Karam had a field-best speed of 226.461 mph, followed by Tony Kanan (225.123 mph), Ryan Hunter-Reay (224.820), Charlie Kimball (224.582) and Alexander Rossi (224.507).

Sixth through 10th fastest were Will Power (224.445), Helio Castroneves (224.368), Marco Andretti (224.148) and rookie Zachary Claman Demelo (224.91) and Scott Dixon (223.966).

Power and Castroneves ran the most laps of all drivers at 120 and 118, respectively.

Two other Team Penske drivers struggled to get speed out of their cars. Defending Verizon IndyCar Series champion Josef Newgarden was 28th-fastest (221.982 mph) and Simon Pagenaud, who was the slowest (220.902 mph) of the 33 cars on-track.

Pole sitter Ed Carpenter was 14th-fastest with a best speed of 223.573 mph in a 100-lap effort.

Most drivers were in race trim or were testing things for Sunday’s Greatest Spectacle In Racing such as fuel mileage, chassis setup and more.

Rookie Matheus Leist missed most of the session with an apparent electrical problem that kept him to just 19 laps.

There was one incident of note during the 3 ½ hour session: IndyCar rookie Robert Wickens crashed coming out of Turn 2 during the first hour of practice.

Wickens appeared to skim the outside SAFER Barrier, went left and then violently turned hard back into the outside retaining wall.

MORE: Wickens wrecks during Indy 500 practice

The Honda-powered machine for the Canadian driver suffered heavy damage to the right side, particularly the right front tire and the right side of the front end.

There will be no further on-track activity for the Indy cars until Friday’s final practice to fine tune things for Sunday’s 102nd Running of the Indianapolis 500.

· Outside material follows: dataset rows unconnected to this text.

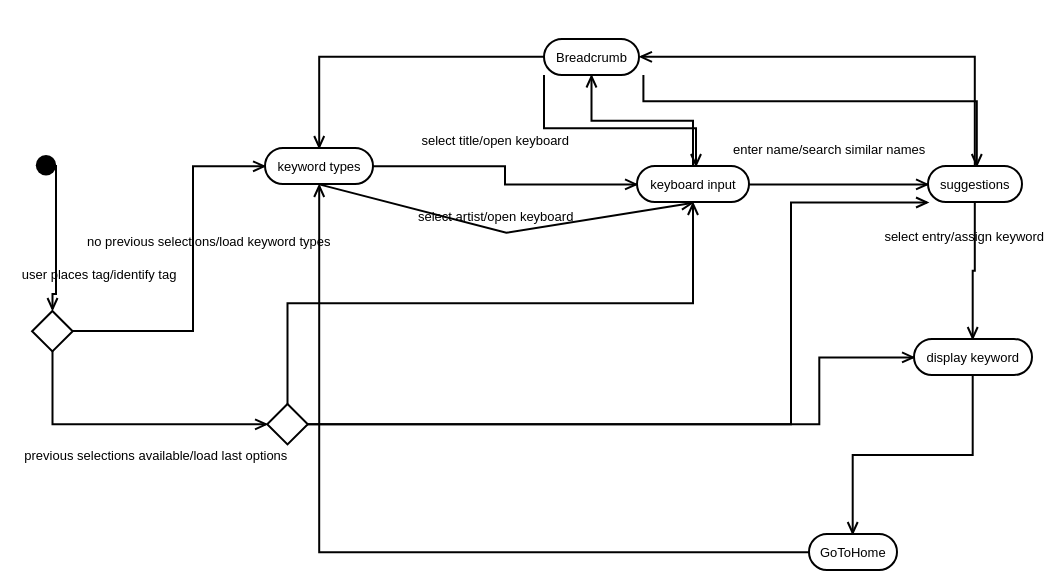
<!DOCTYPE html>
<html lang="en">
<head>
<meta charset="utf-8">
<title>Keyword tagging state diagram</title>
<style>
  :root { --ink: #000; --paper: #fff; }
  * { box-sizing: border-box; }
  html, body { margin: 0; overflow: hidden; background: var(--paper); }
  .diagram {
    position: relative; width: 1064px; height: 584px; overflow: hidden;
    background: var(--paper); color: var(--ink);
    font: 13px/16px "Liberation Sans", Arial, sans-serif;
  }
  .connectors { position: absolute; inset: 0; display: block; }
  .flows { fill: none; stroke: var(--ink); stroke-width: 2; }
  .flows polyline { marker-end: url(#arrow); }
  .arrowhead { fill: none; stroke: var(--ink); stroke-width: 2; }
  .start { fill: var(--ink); }
  .decision { fill: var(--paper); stroke: var(--ink); stroke-width: 2; }
  .state {
    position: absolute; left: var(--x); top: var(--y); width: var(--w); height: 38px;
    display: flex; align-items: center; justify-content: center; padding-top: 2px;
    border: 2px solid var(--ink); border-radius: 20px;
    background: var(--paper); white-space: nowrap;
  }
  .label { position: absolute; left: var(--x); top: var(--y); margin: 0; white-space: nowrap; }
</style>
</head>
<body>
<main class="diagram">
  <svg class="connectors" width="1064" height="584" viewBox="0 0 1064 584" aria-hidden="true">
    <defs>
      <marker id="arrow" markerUnits="userSpaceOnUse" markerWidth="16" markerHeight="14" refX="12" refY="7" orient="auto">
        <polyline class="arrowhead" points="1,2 12,7 1,12"/>
      </marker>
    </defs>
    <g class="flows">
      <polyline points="56,165 56,294 52.5,294 52.5,309"/>
      <polyline points="72,331 193,331 193,166.3 264,166.3"/>
      <polyline points="52.5,351 52.5,424.3 266,424.3"/>
      <polyline points="287.5,404 287.5,303.3 693,303.3 693,204"/>
      <polyline points="307,424.3 791,424.3 791,202.5 927,202.5"/>
      <polyline points="307,424.3 819.3,424.3 819.3,357.4 913,357.4"/>
      <polyline points="544,56.8 319.2,56.8 319.2,147"/>
      <polyline points="544,75 544,128.3 696,128.3 696,165"/>
      <polyline points="693,166 693,120.8 591.5,120.8 591.5,76.5"/>
      <polyline points="643.4,75 643.4,101.2 976.8,101.2 976.8,165"/>
      <polyline points="974.8,166 974.8,56.8 641,56.8"/>
      <polyline points="373,166.3 505,166.3 505,184.4 636,184.4"/>
      <polyline points="319.2,184.4 506.3,232.8 692,203"/>
      <polyline points="749,184.4 927,184.4"/>
      <polyline points="974.8,202 974.8,270.8 972.7,270.8 972.7,338"/>
      <polyline points="972.7,375 972.7,455 852.7,455 852.7,533"/>
      <polyline points="809,552.2 319.2,552.2 319.2,186"/>
    </g>
    <circle class="start" cx="46" cy="165.3" r="10.2"/>
    <polygon class="decision" points="52.4,311 72.7,331.2 52.4,351.4 32.1,331.2"/>
    <polygon class="decision" points="287.5,404 307.8,424.2 287.5,444.4 267.2,424.2"/>
  </svg>

  <div class="state" style="--x:543px;--y:38px;--w:97px">Breadcrumb</div>
  <div class="state" style="--x:264.3px;--y:147.3px;--w:109.5px">keyword types</div>
  <div class="state" style="--x:636px;--y:165.3px;--w:114px">keyboard input</div>
  <div class="state" style="--x:927px;--y:165.3px;--w:95.5px">suggestions</div>
  <div class="state" style="--x:913px;--y:338.3px;--w:119.5px">display keyword</div>
  <div class="state" style="--x:808px;--y:533.3px;--w:89.5px">GoToHome</div>

  <p class="label" style="--x:421.5px;--y:133px">select title/open keyboard</p>
  <p class="label" style="--x:418px;--y:209px">select artist/open keyboard</p>
  <p class="label" style="--x:733px;--y:142px">enter name/search similar names</p>
  <p class="label" style="--x:884.4px;--y:229px">select entry/assign keyword</p>
  <p class="label" style="--x:87px;--y:234px">no previous selections/load keyword types</p>
  <p class="label" style="--x:21.8px;--y:267px">user places tag/identify tag</p>
  <p class="label" style="--x:24.3px;--y:448px">previous selections available/load last options</p>
</main>
</body>
</html>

We’ll have the full practice speed chart, as well as What Drivers Said, shortly. Please check back soon.

Follow @JerryBonkowski